**** GIVEN DATA

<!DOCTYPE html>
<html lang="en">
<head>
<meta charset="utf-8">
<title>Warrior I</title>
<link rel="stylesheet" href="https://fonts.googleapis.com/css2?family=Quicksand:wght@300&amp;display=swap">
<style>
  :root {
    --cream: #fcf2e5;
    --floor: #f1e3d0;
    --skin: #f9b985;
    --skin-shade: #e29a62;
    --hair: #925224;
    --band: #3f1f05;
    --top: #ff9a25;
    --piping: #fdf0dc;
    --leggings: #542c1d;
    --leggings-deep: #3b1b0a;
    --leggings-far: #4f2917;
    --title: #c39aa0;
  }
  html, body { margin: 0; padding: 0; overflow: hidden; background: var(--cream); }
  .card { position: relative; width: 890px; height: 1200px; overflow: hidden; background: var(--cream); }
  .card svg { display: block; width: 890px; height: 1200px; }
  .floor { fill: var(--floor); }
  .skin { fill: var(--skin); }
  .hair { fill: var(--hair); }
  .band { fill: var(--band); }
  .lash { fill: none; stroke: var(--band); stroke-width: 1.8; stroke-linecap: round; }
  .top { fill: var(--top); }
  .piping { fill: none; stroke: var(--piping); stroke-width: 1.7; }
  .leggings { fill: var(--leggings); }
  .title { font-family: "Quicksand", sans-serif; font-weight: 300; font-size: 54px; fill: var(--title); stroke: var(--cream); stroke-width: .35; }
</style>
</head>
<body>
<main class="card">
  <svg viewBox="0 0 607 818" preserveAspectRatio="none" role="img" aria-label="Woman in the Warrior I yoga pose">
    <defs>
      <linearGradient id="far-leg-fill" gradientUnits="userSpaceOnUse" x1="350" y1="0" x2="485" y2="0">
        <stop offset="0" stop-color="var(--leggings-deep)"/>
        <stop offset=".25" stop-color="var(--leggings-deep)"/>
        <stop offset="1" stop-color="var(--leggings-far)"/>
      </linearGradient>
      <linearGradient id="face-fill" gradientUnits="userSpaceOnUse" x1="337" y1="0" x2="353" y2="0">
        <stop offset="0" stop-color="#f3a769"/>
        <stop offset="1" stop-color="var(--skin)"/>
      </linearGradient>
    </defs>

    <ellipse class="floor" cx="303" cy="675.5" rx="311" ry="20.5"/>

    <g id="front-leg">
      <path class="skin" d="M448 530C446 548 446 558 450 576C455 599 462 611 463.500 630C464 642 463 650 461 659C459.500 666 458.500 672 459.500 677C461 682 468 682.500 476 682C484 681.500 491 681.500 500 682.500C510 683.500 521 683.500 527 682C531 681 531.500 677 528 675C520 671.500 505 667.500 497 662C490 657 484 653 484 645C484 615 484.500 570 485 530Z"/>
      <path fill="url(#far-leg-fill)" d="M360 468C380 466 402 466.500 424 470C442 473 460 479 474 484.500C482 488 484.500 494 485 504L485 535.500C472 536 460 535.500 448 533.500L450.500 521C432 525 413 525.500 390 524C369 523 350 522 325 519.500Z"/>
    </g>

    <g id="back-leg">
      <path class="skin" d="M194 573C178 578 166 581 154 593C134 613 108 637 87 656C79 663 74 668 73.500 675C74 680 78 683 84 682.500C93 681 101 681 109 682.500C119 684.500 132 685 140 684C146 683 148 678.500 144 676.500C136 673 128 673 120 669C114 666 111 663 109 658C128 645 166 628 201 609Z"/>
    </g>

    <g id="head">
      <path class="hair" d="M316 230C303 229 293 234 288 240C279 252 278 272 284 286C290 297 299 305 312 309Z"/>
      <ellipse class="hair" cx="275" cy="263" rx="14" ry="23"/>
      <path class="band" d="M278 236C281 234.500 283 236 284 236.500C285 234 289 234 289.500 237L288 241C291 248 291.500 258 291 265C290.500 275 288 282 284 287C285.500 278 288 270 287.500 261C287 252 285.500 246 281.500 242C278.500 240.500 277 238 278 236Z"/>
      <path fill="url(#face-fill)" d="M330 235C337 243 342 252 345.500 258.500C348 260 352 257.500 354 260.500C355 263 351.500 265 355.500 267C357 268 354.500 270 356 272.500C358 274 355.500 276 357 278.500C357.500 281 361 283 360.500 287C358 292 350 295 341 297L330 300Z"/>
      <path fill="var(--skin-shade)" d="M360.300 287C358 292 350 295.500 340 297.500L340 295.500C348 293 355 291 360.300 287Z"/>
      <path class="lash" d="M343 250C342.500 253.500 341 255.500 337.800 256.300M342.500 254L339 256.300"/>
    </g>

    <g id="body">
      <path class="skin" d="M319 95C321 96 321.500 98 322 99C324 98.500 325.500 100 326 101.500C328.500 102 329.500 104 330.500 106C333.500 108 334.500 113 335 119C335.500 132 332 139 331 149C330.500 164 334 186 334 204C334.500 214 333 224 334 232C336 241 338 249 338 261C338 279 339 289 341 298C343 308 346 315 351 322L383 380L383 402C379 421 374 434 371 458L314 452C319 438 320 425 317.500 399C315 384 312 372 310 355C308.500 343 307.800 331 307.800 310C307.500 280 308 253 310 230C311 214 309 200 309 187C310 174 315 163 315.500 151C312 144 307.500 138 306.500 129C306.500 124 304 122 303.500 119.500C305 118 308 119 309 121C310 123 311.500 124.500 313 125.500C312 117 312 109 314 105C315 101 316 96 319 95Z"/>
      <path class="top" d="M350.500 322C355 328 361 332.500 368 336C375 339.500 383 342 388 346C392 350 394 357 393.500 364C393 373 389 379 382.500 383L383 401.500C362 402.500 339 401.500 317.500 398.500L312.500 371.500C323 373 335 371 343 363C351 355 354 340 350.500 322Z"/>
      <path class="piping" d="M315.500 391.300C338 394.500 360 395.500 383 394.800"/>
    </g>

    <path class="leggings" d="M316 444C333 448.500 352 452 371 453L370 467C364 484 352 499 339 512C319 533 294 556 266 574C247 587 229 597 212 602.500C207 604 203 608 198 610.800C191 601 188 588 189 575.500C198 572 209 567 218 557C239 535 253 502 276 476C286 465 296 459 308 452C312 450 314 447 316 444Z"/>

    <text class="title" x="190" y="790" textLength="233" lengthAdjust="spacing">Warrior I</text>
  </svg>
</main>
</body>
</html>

********

Nothing in the material should be left out; output it exactly.

<!DOCTYPE html>
<html lang="en">
<head>
<meta charset="utf-8">
<title>Warrior I</title>
<link rel="stylesheet" href="https://fonts.googleapis.com/css2?family=Quicksand:wght@300&amp;display=swap">
<style>
  :root {
    --cream: #fcf2e5;
    --floor: #f1e3d0;
    --skin: #f9b985;
    --skin-shade: #e29a62;
    --hair: #925224;
    --band: #3f1f05;
    --top: #ff9a25;
    --piping: #fdf0dc;
    --leggings: #542c1d;
    --leggings-deep: #3b1b0a;
    --leggings-far: #4f2917;
    --title: #c39aa0;
  }
  html, body { margin: 0; padding: 0; overflow: hidden; background: var(--cream); }
  .card { position: relative; width: 890px; height: 1200px; overflow: hidden; background: var(--cream); }
  .card svg { display: block; width: 890px; height: 1200px; }
  .floor { fill: var(--floor); }
  .skin { fill: var(--skin); }
  .hair { fill: var(--hair); }
  .band { fill: var(--band); }
  .lash { fill: none; stroke: var(--band); stroke-width: 1.8; stroke-linecap: round; }
  .top { fill: var(--top); }
  .piping { fill: none; stroke: var(--piping); stroke-width: 1.7; }
  .leggings { fill: var(--leggings); }
  .title { font-family: "Quicksand", sans-serif; font-weight: 300; font-size: 54px; fill: var(--title); stroke: var(--cream); stroke-width: .35; }
</style>
</head>
<body>
<main class="card">
  <svg viewBox="0 0 607 818" preserveAspectRatio="none" role="img" aria-label="Woman in the Warrior I yoga pose">
    <defs>
      <linearGradient id="far-leg-fill" gradientUnits="userSpaceOnUse" x1="350" y1="0" x2="485" y2="0">
        <stop offset="0" stop-color="var(--leggings-deep)"/>
        <stop offset=".25" stop-color="var(--leggings-deep)"/>
        <stop offset="1" stop-color="var(--leggings-far)"/>
      </linearGradient>
      <linearGradient id="face-fill" gradientUnits="userSpaceOnUse" x1="337" y1="0" x2="353" y2="0">
        <stop offset="0" stop-color="#f3a769"/>
        <stop offset="1" stop-color="var(--skin)"/>
      </linearGradient>
    </defs>

    <ellipse class="floor" cx="303" cy="675.5" rx="311" ry="20.5"/>

    <g id="front-leg">
      <path class="skin" d="M448 530C446 548 446 558 450 576C455 599 462 611 463.500 630C464 642 463 650 461 659C459.500 666 458.500 672 459.500 677C461 682 468 682.500 476 682C484 681.500 491 681.500 500 682.500C510 683.500 521 683.500 527 682C531 681 531.500 677 528 675C520 671.500 505 667.500 497 662C490 657 484 653 484 645C484 615 484.500 570 485 530Z"/>
      <path fill="url(#far-leg-fill)" d="M360 468C380 466 402 466.500 424 470C442 473 460 479 474 484.500C482 488 484.500 494 485 504L485 535.500C472 536 460 535.500 448 533.500L450.500 521C432 525 413 525.500 390 524C369 523 350 522 325 519.500Z"/>
    </g>

    <g id="back-leg">
      <path class="skin" d="M194 573C178 578 166 581 154 593C134 613 108 637 87 656C79 663 74 668 73.500 675C74 680 78 683 84 682.500C93 681 101 681 109 682.500C119 684.500 132 685 140 684C146 683 148 678.500 144 676.500C136 673 128 673 120 669C114 666 111 663 109 658C128 645 166 628 201 609Z"/>
    </g>

    <g id="head">
      <path class="hair" d="M316 230C303 229 293 234 288 240C279 252 278 272 284 286C290 297 299 305 312 309Z"/>
      <ellipse class="hair" cx="275" cy="263" rx="14" ry="23"/>
      <path class="band" d="M278 236C281 234.500 283 236 284 236.500C285 234 289 234 289.500 237L288 241C291 248 291.500 258 291 265C290.500 275 288 282 284 287C285.500 278 288 270 287.500 261C287 252 285.500 246 281.500 242C278.500 240.500 277 238 278 236Z"/>
      <path fill="url(#face-fill)" d="M330 235C337 243 342 252 345.500 258.500C348 260 352 257.500 354 260.500C355 263 351.500 265 355.500 267C357 268 354.500 270 356 272.500C358 274 355.500 276 357 278.500C357.500 281 361 283 360.500 287C358 292 350 295 341 297L330 300Z"/>
      <path fill="var(--skin-shade)" d="M360.300 287C358 292 350 295.500 340 297.500L340 295.500C348 293 355 291 360.300 287Z"/>
      <path class="lash" d="M343 250C342.500 253.500 341 255.500 337.800 256.300M342.500 254L339 256.300"/>
    </g>

    <g id="body">
      <path class="skin" d="M319 95C321 96 321.500 98 322 99C324 98.500 325.500 100 326 101.500C328.500 102 329.500 104 330.500 106C333.500 108 334.500 113 335 119C335.500 132 332 139 331 149C330.500 164 334 186 334 204C334.500 214 333 224 334 232C336 241 338 249 338 261C338 279 339 289 341 298C343 308 346 315 351 322L383 380L383 402C379 421 374 434 371 458L314 452C319 438 320 425 317.500 399C315 384 312 372 310 355C308.500 343 307.800 331 307.800 310C307.500 280 308 253 310 230C311 214 309 200 309 187C310 174 315 163 315.500 151C312 144 307.500 138 306.500 129C306.500 124 304 122 303.500 119.500C305 118 308 119 309 121C310 123 311.500 124.500 313 125.500C312 117 312 109 314 105C315 101 316 96 319 95Z"/>
      <path class="top" d="M350.500 322C355 328 361 332.500 368 336C375 339.500 383 342 388 346C392 350 394 357 393.500 364C393 373 389 379 382.500 383L383 401.500C362 402.500 339 401.500 317.500 398.500L312.500 371.500C323 373 335 371 343 363C351 355 354 340 350.500 322Z"/>
      <path class="piping" d="M315.500 391.300C338 394.500 360 395.500 383 394.800"/>
    </g>

    <path class="leggings" d="M316 444C333 448.500 352 452 371 453L370 467C364 484 352 499 339 512C319 533 294 556 266 574C247 587 229 597 212 602.500C207 604 203 608 198 610.800C191 601 188 588 189 575.500C198 572 209 567 218 557C239 535 253 502 276 476C286 465 296 459 308 452C312 450 314 447 316 444Z"/>

    <text class="title" x="190" y="790" textLength="233" lengthAdjust="spacing">Warrior I</text>
  </svg>
</main>
</body>
</html>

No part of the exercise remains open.